Source material |
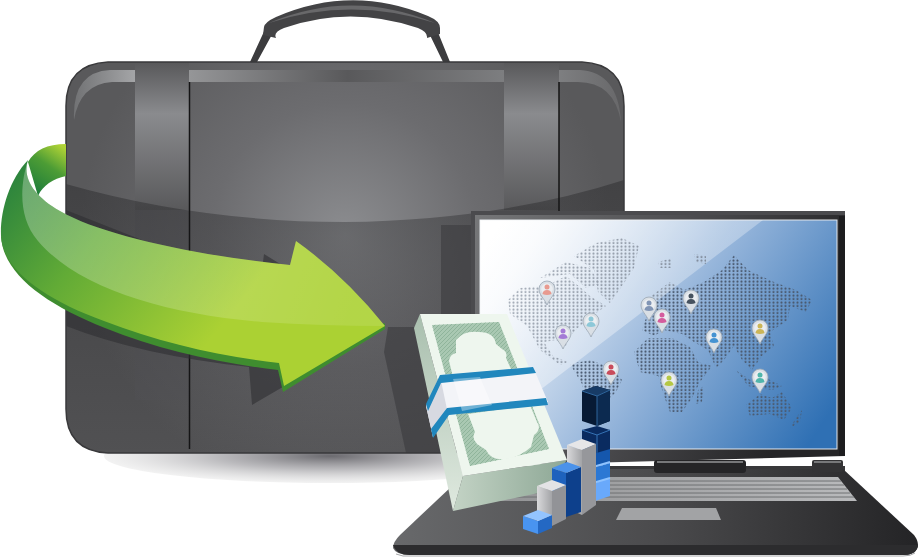
<!DOCTYPE html>
<html lang="en">
<head>
<meta charset="utf-8">
<title>Business travel illustration</title>
<style>
:root{--paper:#fff;--case-edge:#39393b;--ink:#252527;--leaf:#a9d02f;--leaf-deep:#3f8d2f;--note:#eef6ee;--note-green:#a9c8b2;--band-blue:#2187bd;--map-dot:#4a5a70}
html,body{margin:0;background:var(--paper);overflow:hidden}
.illustration{display:block;width:919px;height:558px}
.strap-line{stroke:#141415;stroke-width:1.5}
.arrow-edge{fill:var(--leaf-deep)}
.engraving{fill:var(--note)}
.band-edge{fill:var(--band-blue)}
.key-rows{stroke:#6f7072;stroke-width:1;fill:none}
</style>
</head>
<body>
<svg class="illustration" viewBox="0 0 919 558" role="img" aria-label="Briefcase with a green arrow, a bundle of banknotes, a bar chart and a laptop showing a world map">
<defs>
<radialGradient id="caseFill" gradientUnits="userSpaceOnUse" cx="345" cy="235" r="265"><stop offset="0" stop-color="#8c8d90"/><stop offset=".5" stop-color="#6c6c6f"/><stop offset="1" stop-color="#59595b"/></radialGradient>
<linearGradient id="strapFill" x1="0" y1="0" x2="0" y2="1"><stop offset="0" stop-color="#58585a"/><stop offset=".35" stop-color="#8a8b8e"/><stop offset="1" stop-color="#59595b"/></linearGradient>
<linearGradient id="rimFill"><stop offset="0" stop-color="#717274"/><stop offset=".12" stop-color="#a8a9ab"/><stop offset=".5" stop-color="#59595b"/><stop offset=".85" stop-color="#858688"/><stop offset="1" stop-color="#68686a"/></linearGradient>
<linearGradient id="lowerShade" x1="0" y1="0" x2="0" y2="1"><stop offset="0" stop-color="#161618" stop-opacity=".34"/><stop offset="1" stop-color="#161618" stop-opacity=".12"/></linearGradient>
<radialGradient id="floorShade"><stop offset="0" stop-color="#504f55" stop-opacity=".85"/><stop offset=".5" stop-color="#77767c" stop-opacity=".5"/><stop offset="1" stop-color="#ccc" stop-opacity=".25"/></radialGradient>
<linearGradient id="arrowFill" gradientUnits="userSpaceOnUse" x1="10" y1="180" x2="210" y2="340"><stop offset="0" stop-color="#2c843d"/><stop offset=".4" stop-color="#62ab36"/><stop offset="1" stop-color="#abd133"/></linearGradient>
<linearGradient id="arrowTail" gradientUnits="userSpaceOnUse" x1="32" y1="190" x2="62" y2="146"><stop offset="0" stop-color="#1f7d3a"/><stop offset=".55" stop-color="#4c9c35"/><stop offset="1" stop-color="#b0d336"/></linearGradient>
<linearGradient id="arrowGloss" gradientUnits="userSpaceOnUse" x1="20" y1="190" x2="350" y2="310"><stop offset="0" stop-color="#fff" stop-opacity=".28"/><stop offset="1" stop-color="#fff" stop-opacity=".1"/></linearGradient>
<linearGradient id="frameFill" x1="0" y1="0" x2="1" y2=".3"><stop offset="0" stop-color="#77787a"/><stop offset=".55" stop-color="#4c4c4f"/><stop offset="1" stop-color="#252527"/></linearGradient>
<linearGradient id="screenFill" gradientUnits="userSpaceOnUse" x1="500" y1="225" x2="815" y2="435"><stop offset="0" stop-color="#fff"/><stop offset=".1" stop-color="#f4f7fb"/><stop offset=".55" stop-color="#91b2d9"/><stop offset="1" stop-color="#2f70b4"/></linearGradient>
<linearGradient id="glare" gradientUnits="userSpaceOnUse" x1="490" y1="220" x2="660" y2="330"><stop offset="0" stop-color="#fff" stop-opacity=".6"/><stop offset="1" stop-color="#fff" stop-opacity=".3"/></linearGradient>
<linearGradient id="baseFill"><stop offset="0" stop-color="#68696b"/><stop offset=".5" stop-color="#4b4b4d"/><stop offset="1" stop-color="#242426"/></linearGradient>
<linearGradient id="keyFill"><stop offset="0" stop-color="#8f9092"/><stop offset="1" stop-color="#b9babc"/></linearGradient>
<linearGradient id="noteSide" x1="0" y1="0" x2="0" y2="1"><stop offset="0" stop-color="#a9bfae"/><stop offset="1" stop-color="#dfe9df"/></linearGradient>
<linearGradient id="noteEnd"><stop offset="0" stop-color="#c3d3c5"/><stop offset="1" stop-color="#8da795"/></linearGradient>
<linearGradient id="silver"><stop offset="0" stop-color="#d9d9db"/><stop offset="1" stop-color="#a3a4a7"/></linearGradient>
<pattern id="mapDots" width="4" height="3.5" patternUnits="userSpaceOnUse"><circle cx="1.5" cy="1.5" r="1.1" fill="var(--map-dot)"/></pattern>
<pattern id="noteLines" width="4" height="4" patternUnits="userSpaceOnUse"><path d="M0 4L4 0" stroke="#8fb49b" stroke-width="1"/></pattern>
<clipPath id="caseClip"><path d="M108 62H582Q624 64 624 106V409Q624 453 582 453H108Q66 451 66 409V106Q66 64 108 62Z"/></clipPath>
<g id="pin"><path d="M0 12C-3 5-8 2-8-4A8 8 0 0 1 8-4C8 2 3 5 0 12Z" fill="#d9dfe5" stroke="#9ba7b4" stroke-width=".8"/><circle cy="-4" r="5.8" fill="#f4f6f8" opacity=".65"/></g>
<g id="person"><circle cx="0" cy="-6" r="2.5"/><path d="M-4.5 1Q-4-3 0-3T4.5 1Q0 3-4.5 1Z"/></g>
</defs>

<g id="briefcase">
<ellipse cx="330" cy="456" rx="226" ry="27" fill="url(#floorShade)"/>
<path d="M250 62L267 25L275 29L257 62ZM450 62L435 25L427 29L443 62Z" fill="#3c3c3e"/>
<path d="M264 27Q265 22 276 17Q352-16 428 16Q440 21 440 28V34L427 38Q428 32 418 28Q350 5 284 28Q273 32 276 38L263 35Z" fill="#434345"/>
<path d="M269 23Q351-12 435 23Q351-4 269 23Z" fill="#68686a"/>
<g clip-path="url(#caseClip)">
<rect x="66" y="62" width="558" height="391" fill="url(#caseFill)"/>
<path d="M74 120Q72 72 110 70H580Q618 72 621 122Q614 82 578 82H112Q80 84 74 120Z" fill="url(#rimFill)"/>
<g id="straps">
<rect x="135" y="62" width="54" height="148" fill="url(#strapFill)"/>
<rect x="504" y="62" width="55" height="148" fill="url(#strapFill)"/>
<rect x="135" y="210" width="54" height="190" fill="#5d5d60" opacity=".5"/>
<line class="strap-line" x1="189.500" x2="189.500" y1="82" y2="449"/>
<line class="strap-line" x1="559" x2="559" y1="82" y2="230"/>
</g>
<path d="M66 184Q200 222 345 222Q500 220 624 180V453H66Z" fill="url(#lowerShade)"/>
<path d="M441 225H490V330H441Z" fill="#3e3e41" opacity=".65"/>
<path d="M388 327H470V453H406L384 352Z" fill="#3c3c3f" opacity=".65"/>
<path d="M66 326Q140 355 249 367L252 405L300 377L384 328L264 254L262 270L180 255L66 210Z" fill="#2f3032" opacity=".6"/>
</g>
<path d="M108 62H582Q624 64 624 106V409Q624 453 582 453H108Q66 451 66 409V106Q66 64 108 62Z" fill="none" stroke="var(--case-edge)" stroke-width="1.500"/>
</g>

<g id="arrow">
<path d="M66 144C47 144 35 150 28 162L38 196C43 185 53 179 66 176Z" fill="url(#arrowTail)"/>
<path class="arrow-edge" d="M1 236C3 274 45 304 105 328C160 350 218 363 278 370L283 392L385 329V323L280 360L90 310Z"/>
<path d="M28 160C9 180 0 212 1 236C3 270 44 299 104 321C160 343 220 356 279 363L284 386L385 326Q345 276 296 241L290 265C200 256 103 236 60 211C34 196 22 178 28 160Z" fill="url(#arrowFill)"/>
<path d="M28 160C20 185 18 218 38 241C79 289 166 314 262 322Q323 326 385 326Q345 276 296 241L290 265C200 256 103 236 60 211C34 196 22 178 28 160Z" fill="url(#arrowGloss)"/>
</g>

<g id="laptop">
<path d="M471 211H845V456L471 466Z" fill="url(#frameFill)"/>
<path d="M471 211H845V215H475V465H471Z" fill="#4b4b4e"/>
<path d="M839 216H845V456H839Z" fill="#1d1d1f"/>
<rect x="480" y="220" width="357" height="229" fill="url(#screenFill)" stroke="#e5e9ee"/>
<g id="world-map" fill="url(#mapDots)">
<path d="M508 300L520 288L548 285L566 276L580 287L590 296L606 306L592 316L580 326L570 336L566 346L556 340L544 342L553 356L568 362L560 365L540 350L527 326L510 314Z"/>
<path d="M540 278L566 262L590 268L600 284L586 288L570 274Z"/>
<path d="M574 256L596 243L622 238L639 246L634 268L622 286L610 303L598 292L594 270Z"/>
<path d="M570 364L590 360L612 368L622 380L616 392L606 402L598 414L590 416L586 400L582 384Z"/>
<path d="M642 330L648 312L642 304L655 293L670 282L684 290L704 282L722 270L734 255L748 270L774 282L796 290L812 300L806 312L790 306L788 320L770 332L774 346L762 356L752 370L742 360L734 346L724 360L716 368L708 350L694 342L682 334L664 330L654 336Z"/>
<path d="M634 352L648 338L672 338L690 347L698 362L712 366L700 382L692 398L682 412L670 412L664 396L658 376L640 372Z"/>
<path d="M746 405L760 394L772 398L782 392L792 408L784 420L770 414L750 416Z"/>
<path d="M736 370L750 380L766 378L782 386L772 390L748 386ZM698 390L704 386L702 402L696 404ZM796 418L802 410L800 422L790 428Z"/>
<path d="M658 262L672 258V268H660ZM694 254L706 256V264L696 262Z"/>
</g>
<path d="M480 220H763L540 390L480 432Z" fill="url(#glare)"/>
<g id="map-pins">
<g transform="translate(547 293)"><use href="#pin"/><use href="#person" fill="#e89a8f"/></g>
<g transform="translate(591 325)"><use href="#pin"/><use href="#person" fill="#8dc8d8"/></g>
<g transform="translate(563 337)"><use href="#pin"/><use href="#person" fill="#a47bd6"/></g>
<g transform="translate(649 309)"><use href="#pin"/><use href="#person" fill="#8195b5"/></g>
<g transform="translate(662 321)"><use href="#pin"/><use href="#person" fill="#d45c9d"/></g>
<g transform="translate(691 302)"><use href="#pin"/><use href="#person" fill="#46525f"/></g>
<g transform="translate(760 332)"><use href="#pin"/><use href="#person" fill="#cbb557"/></g>
<g transform="translate(714 341)"><use href="#pin"/><use href="#person" fill="#4593d2"/></g>
<g transform="translate(760 381)"><use href="#pin"/><use href="#person" fill="#50b5ab"/></g>
<g transform="translate(669 384)"><use href="#pin"/><use href="#person" fill="#b5c744"/></g>
<g transform="translate(611 373)"><use href="#pin"/><use href="#person" fill="#c94c5b"/></g>
</g>
<path d="M470 466H845V472H470Z" fill="#38383a"/>
<path d="M470 469H843L914 535Q920 543 917 549Q914 555 903 555H410Q396 555 393 548Q393 542 400 535Z" fill="url(#baseFill)"/>
<path d="M393 545H918Q917 555 903 555H410Q396 555 393 545Z" fill="#2c2c2e"/>
<path d="M396 554Q402 557 412 556H903Q911 556 915 553" fill="none" stroke="#a6a7a9"/>
<rect x="654" y="460" width="92" height="13" rx="3" fill="var(--ink)"/><path d="M657 462H743" stroke="#77787a" stroke-width="2"/>
<rect x="812" y="460" width="31" height="12" rx="2" fill="#333335"/><path d="M814 462H841" stroke="#77787a" stroke-width="2"/>
<path d="M482 477H838L857 501H462Z" fill="url(#keyFill)"/>
<path class="key-rows" d="M480 481H841M476 485H844M472 489H847M469 493H850M466 497H854"/>
<path d="M622 508H716L721 520H616Z" fill="#a2a3a5"/>
</g>

<g id="banknotes">
<path d="M420 314L414 328L453 511L463 476Z" fill="url(#noteSide)"/>
<path d="M463 476L567 460L543 492L453 511Z" fill="url(#noteEnd)"/>
<path d="M420 314H507L567 460L463 476Z" fill="var(--note)"/>
<path d="M432 325L499 322L549 449L470 466Z" fill="var(--note-green)"/>
<path d="M432 325L499 322L549 449L470 466Z" fill="url(#noteLines)"/>
<path class="engraving" d="M456 340Q464 330 479 332Q494 332 496 344L502 349Q508 352 506 358L511 369L453 377L449 361Q450 354 456 353Z"/>
<path class="engraving" d="M468 414L530 405L537 422Q542 429 534 435L531 447Q520 457 506 459Q491 461 486 450L477 444Q471 438 475 432Z"/>
<path d="M440 375L533 367L548 402L448 415L433 437L426 406Z" fill="#f3f4f8"/>
<path d="M440 376L426 406L433 437L448 414Z" fill="#d7d9e1"/>
<path class="band-edge" d="M440 375L533 367L536 373L441 383L428 411L426 404ZM447 408L546 398L548 405L449 415L433 438L431 429Z"/>
<path d="M453 379L480 377L492 405L462 411Z" fill="#fff" opacity=".35"/>
</g>

<g id="bar-chart">
<g id="navy-bar"><path d="M582 391L596 386L610 390V421L597 426L582 421Z" fill="#071a35"/><path d="M582 391L596 386L610 390L597 396Z" fill="#173b66"/><path d="M597 396L610 390V421L597 426Z" fill="#0c2a50"/><path d="M582 391L597 396L610 390M597 396V426" fill="none" stroke="#2e659c"/></g>
<path d="M582 430L597 426L610 430V450L596 455L582 450Z" fill="#0a2b60"/><path d="M582 430L597 435L610 430M597 435V455" fill="none" stroke="#3572b5"/>
<path d="M593 454L610 449V463L593 468Z" fill="#1557ad"/><path d="M593 468L610 463V479L593 484Z" fill="#2c78d4"/><path d="M593 484L610 478V496L595 501Z" fill="#69a9fb"/><path d="M593 467L610 462M593 483L610 478" stroke="#8fc3ff" stroke-width="2"/>
<path d="M567 445L582 450V515L567 508Z" fill="url(#silver)"/><path d="M582 450L596 444V505L582 515Z" fill="#96979b"/><path d="M567 445L582 439L596 444L582 450Z" fill="#e6e6e8"/>
<path d="M552 468L566 473V517L552 512Z" fill="#1e62bd"/><path d="M566 473L581 467V512L566 517Z" fill="#0d408c"/><path d="M552 468L567 462L581 467L566 473Z" fill="#4b92ea"/>
<path d="M537 486L552 491V526L537 521Z" fill="url(#silver)"/><path d="M552 491L566 485V519L552 526Z" fill="#929397"/><path d="M537 486L552 480L566 485L552 491Z" fill="#e3e3e5"/>
<path d="M523 516L538 521V534L523 529Z" fill="#4994f0"/><path d="M538 521L552 515V528L538 534Z" fill="#2468c3"/><path d="M523 516L538 510L552 515L538 521Z" fill="#93c4ff"/>
</g>
</svg>
</body>
</html>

Task goal |
Considering the records above, how many lines hold "transform"? Please answer with only the number.

Written solution |
11